Action item ::
From the first line down to the one containing "absolute; inset: 0;", reproduce the entries below exactly and leave out the pictures.

Collected data entries

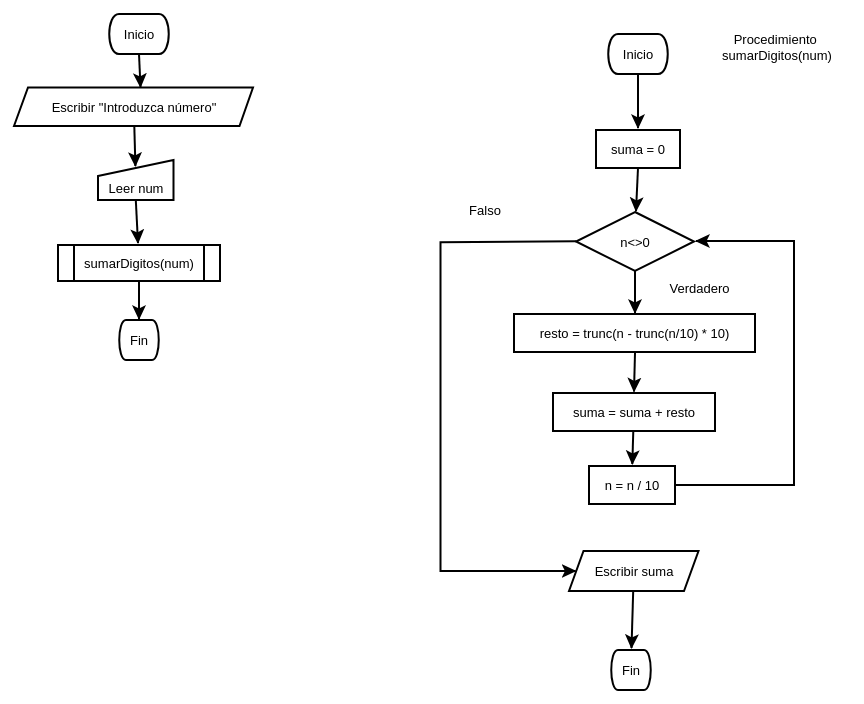
<!DOCTYPE html>
<html lang="es">
<head>
<meta charset="utf-8">
<title>Diagrama de flujo: sumarDigitos</title>
<style>
:root { --ink: #000; --paper: #fff; --stroke: 2px; }
* { box-sizing: border-box; }
html, body { margin: 0; background: var(--paper); }
.flowchart {
  position: relative; width: 864px; height: 704px; overflow: hidden;
  background: var(--paper); color: var(--ink);
  font: 13px/16px "Liberation Sans", Arial, sans-serif;
}
.drawing { position: absolute; inset: 0; display: block; }
.shapes { fill: var(--paper); stroke: var(--ink); stroke-width: 2; stroke-miterlimit: 10; }
.connectors { fill: none; stroke: var(--ink); stroke-width: 2; stroke-miterlimit: 10; }
.arrowhead { fill: var(--ink); }
.node, .label {
  position: absolute; left: var(--x); top: var(--y); width: var(--w); height: var(--h);
  display: flex; align-items: center; justify-content: center;
  padding-top: 2px; text-align: center; white-space: nowrap;
}
.process { border: var(--stroke) solid var(--ink); background: var(--paper); }
.subroutine::before, .subroutine::after {
  content: ""; position: absolute; top: 0; bottom: 0; width: var(--stroke); background: var(--ink);
}
.subroutine::before { left: 14px; }
.subroutine::after { right: 14px; }
.manual-input { align-items: flex-end; padding-bottom: 3px; }
</style>
</head>
<body>
<main class="flowchart">
  <svg class="drawing" width="864" height="704" viewBox="0 0 864 704" aria-hidden="true">
    <defs>
      <marker id="arrow" markerUnits="userSpaceOnUse" markerWidth="16" markerHeight="16" refX="14" refY="8" orient="auto">
        <path class="arrowhead" d="M15 8 L0 15 L3.5 8 L0 1 Z"/>
      </marker>
      <path id="start" d="M10 0 C-3 0 -3 40 10 40 H50 C63 40 63 0 50 0 Z"/>
      <path id="end" d="M7 0 C-2 0 -2 40 7 40 H33 C42 40 42 0 33 0 Z"/>
    </defs>
    <g class="shapes">
      <use href="#start" x="109" y="14"/>
      <polygon points="14,126 28,87.5 253,87.5 239.5,126"/>
      <polygon points="98,176 173.5,160 173.5,200 98,200"/>
      <use href="#end" x="119" y="320"/>
      <use href="#start" x="608" y="34"/>
      <polygon points="635,212 694,241.5 635,271 576,241.5"/>
      <polygon points="569,591 583.5,551 698.5,551 684,591"/>
      <use href="#end" x="611" y="650"/>
    </g>
    <g class="connectors" marker-end="url(#arrow)">
      <path marker-end="url(#arrow)" d="M139 54 L140.5 87"/>
      <path marker-end="url(#arrow)" d="M134.3 126 L135.4 166"/>
      <path marker-end="url(#arrow)" d="M135.8 200 L138 243"/>
      <path marker-end="url(#arrow)" d="M139 281 V319"/>
      <path marker-end="url(#arrow)" d="M638 74 V128"/>
      <path marker-end="url(#arrow)" d="M638 168 L636 211"/>
      <path marker-end="url(#arrow)" d="M635 271 V313"/>
      <path marker-end="url(#arrow)" d="M635 353 L634 391.5"/>
      <path marker-end="url(#arrow)" d="M633.3 431 L632.3 464"/>
      <path marker-end="url(#arrow)" d="M675 485 H794 V241 H696"/>
      <path marker-end="url(#arrow)" d="M576 241.3 L440.5 242.3 V571 H575.5"/>
      <path marker-end="url(#arrow)" d="M633.2 591 L631.5 648"/>
    </g>
  </svg>

  <section aria-label="Programa principal">
    <div class="node" style="--x:109px;--y:14px;--w:60px;--h:40px">Inicio</div>
    <div class="node" style="--x:14px;--y:87px;--w:240px;--h:39px">Escribir "Introduzca número"</div>
    <div class="node manual-input" style="--x:98px;--y:160px;--w:76px;--h:40px">Leer num</div>
    <div class="node process subroutine" style="--x:57px;--y:244px;--w:164px;--h:38px">sumarDigitos(num)</div>
    <div class="node" style="--x:119px;--y:320px;--w:40px;--h:40px">Fin</div>
  </section>

  <section aria-label="Procedimiento sumarDigitos">
    <div class="label" style="--x:718px;--y:30px;--w:118px;--h:34px">Procedimiento&nbsp;<br>sumarDigitos(num)</div>
    <div class="node" style="--x:608px;--y:34px;--w:60px;--h:40px">Inicio</div>
    <div class="node process" style="--x:595px;--y:129px;--w:86px;--h:40px">suma = 0</div>
    <div class="node" style="--x:576px;--y:212px;--w:118px;--h:59px">n&lt;&gt;0</div>
    <div class="label" style="--x:455px;--y:200px;--w:60px;--h:20px">Falso</div>
    <div class="label" style="--x:660px;--y:278px;--w:79px;--h:20px">Verdadero</div>
    <div class="node process" style="--x:513px;--y:313px;--w:243px;--h:40px">resto = trunc(n - trunc(n/10) * 10)</div>
    <div class="node process" style="--x:552px;--y:392px;--w:164px;--h:40px">suma = suma + resto</div>
    <div class="node process" style="--x:588px;--y:465px;--w:88px;--h:40px">n = n / 10</div>
    <div class="node" style="--x:569px;--y:551px;--w:130px;--h:40px">Escribir suma</div>
    <div class="node" style="--x:611px;--y:650px;--w:40px;--h:40px">Fin</div>
  </section>
</main>
</body>
</html>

Response to this task ::
<!DOCTYPE html>
<html lang="es">
<head>
<meta charset="utf-8">
<title>Diagrama de flujo: sumarDigitos</title>
<style>
:root { --ink: #000; --paper: #fff; --stroke: 2px; }
* { box-sizing: border-box; }
html, body { margin: 0; background: var(--paper); }
.flowchart {
  position: relative; width: 864px; height: 704px; overflow: hidden;
  background: var(--paper); color: var(--ink);
  font: 13px/16px "Liberation Sans", Arial, sans-serif;
}
.drawing { position: absolute; inset: 0; display: block; }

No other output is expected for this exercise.